The 2018 Farm Bill contains substantial enhancements for land conservation which will likely benefit the Chesapeake watershed.  (Photo: Chesapeake Bay Program)

The 2018 Farm Bill, enacted in December, sets out five year funding for a wide range of federal programs. From a Chesapeake conservation perspective this is good news.

Chesapeake Bay Commission Executive Director Ann Swanson and Pennsylvania Director Marel King reported on the new Farm Bill and other federal topics at last week’s meeting of the Chesapeake Bay Program Principals Staff Committee. Here are a few highlights of their report on the Farm Bill’s benefits for conservation (note all numbers are national totals):

  • Regional Conservation Partnership Program (RCPP): The authorized mandatory funding level increased from $100 million per year to $300 million per year, split between two funding pools (State and Critical Conservation Areas). With the Chesapeake as a Critical Conservation Area, this is expected to bring increases in land conservation funding for the watershed.
  • Agricultural Conservation Easement Program (ACEP): Funding for conservation easements is raised to $450 million per year, a $2 billion increase over ten years.
  • Conservation Reserve Program (CRP)/Conservation Reserve Enhancement Program (CREP): The acreage cap on participating lands is raised, effectively increasing available funding. Management payments for maintaining and enhancing riparian buffers will now be at up to 100% of costs.
  • Environmental Quality Incentives Program (EQIP): Funding increases from $1.75 billion (2019) to $2.025 billion (2023). States may identify up to ten most effective conservation practices to receive 90% cost share.

All in all, the Farm Bill is expected to produce conservation dividends for the Chesapeake for the coming years.

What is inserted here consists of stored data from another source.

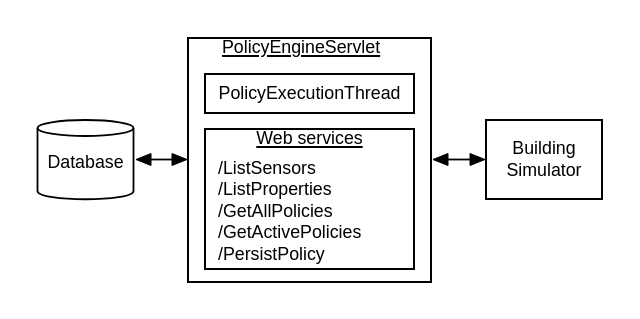
<!DOCTYPE html>
<html lang="en">
<head>
<meta charset="utf-8">
<title>Policy engine architecture</title>
<style>
:root { --ink: #000; --paper: #fff; --stroke: 2px; --line: 21.4px; }
* { box-sizing: border-box; margin: 0; padding: 0; }
html, body { width: 640px; height: 319px; overflow: hidden; background: var(--paper); }
.diagram {
  position: relative; width: 640px; height: 319px; overflow: hidden;
  font: 17.8px/var(--line) "Liberation Sans", Arial, sans-serif; color: var(--ink);
}
.connectors { position: absolute; inset: 0; fill: none; stroke: var(--ink); stroke-width: 1.8; }
.arrowhead { fill: var(--ink); stroke-width: 1; }
.node { position: absolute; display: flex; align-items: center; justify-content: center; text-align: center; }
.box { border: var(--stroke) solid var(--ink); }
.database { left: 37px; top: 120px; width: 97px; height: 86px; }
.simulator { left: 485px; top: 119px; width: 118px; height: 81px; }
.engine {
  position: absolute; left: 187px; top: 37px; width: 245px; height: 246px;
  display: flex; flex-direction: column; padding: 0 15px;
}
h1, h2 {
  font-size: inherit; font-weight: 400; line-height: 17px; white-space: nowrap;
  text-decoration: underline; text-decoration-thickness: 1.5px; text-underline-offset: 2px;
}
h1 { margin: 0 0 17px 18px; }
h2 { text-align: center; margin-bottom: 11px; }
.thread { height: 41px; margin-bottom: 14px; display: flex; align-items: center; justify-content: center; }
.services { height: 142px; }
.services ul { list-style: none; padding-left: 12px; }
</style>
</head>
<body>
<main class="diagram">
  <svg class="connectors" width="640" height="319" viewBox="0 0 640 319" aria-hidden="true">
    <defs>
      <polygon id="head" class="arrowhead" points="0,0 15,-6 15,6"/>
    </defs>
    <g>
      <ellipse cx="85.5" cy="128" rx="48" ry="8"/>
      <path d="M37.5 128V191C37.5 202 133.5 202 133.5 191V128"/>
    </g>
    <g>
      <line x1="148" y1="159.5" x2="174" y2="159.5"/>
      <use href="#head" x="136" y="159.5"/>
      <use href="#head" transform="translate(187 159.5) scale(-1 1)"/>
    </g>
    <g>
      <line x1="446" y1="159.5" x2="472" y2="159.5"/>
      <use href="#head" x="433" y="159.5"/>
      <use href="#head" transform="translate(485 159.5) scale(-1 1)"/>
    </g>
  </svg>

  <div class="node database">Database</div>

  <section class="engine box">
    <h1>PolicyEngineServlet</h1>
    <div class="thread box">PolicyExecutionThread</div>
    <div class="services box">
      <h2>Web services</h2>
      <ul>
        <li>/ListSensors</li>
        <li>/ListProperties</li>
        <li>/GetAllPolicies</li>
        <li>/GetActivePolicies</li>
        <li>/PersistPolicy</li>
      </ul>
    </div>
  </section>

  <div class="node box simulator">Building<br>Simulator</div>
</main>
</body>
</html>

Details will follow from US Department of Agriculture agencies as program guidance is developed in coming months.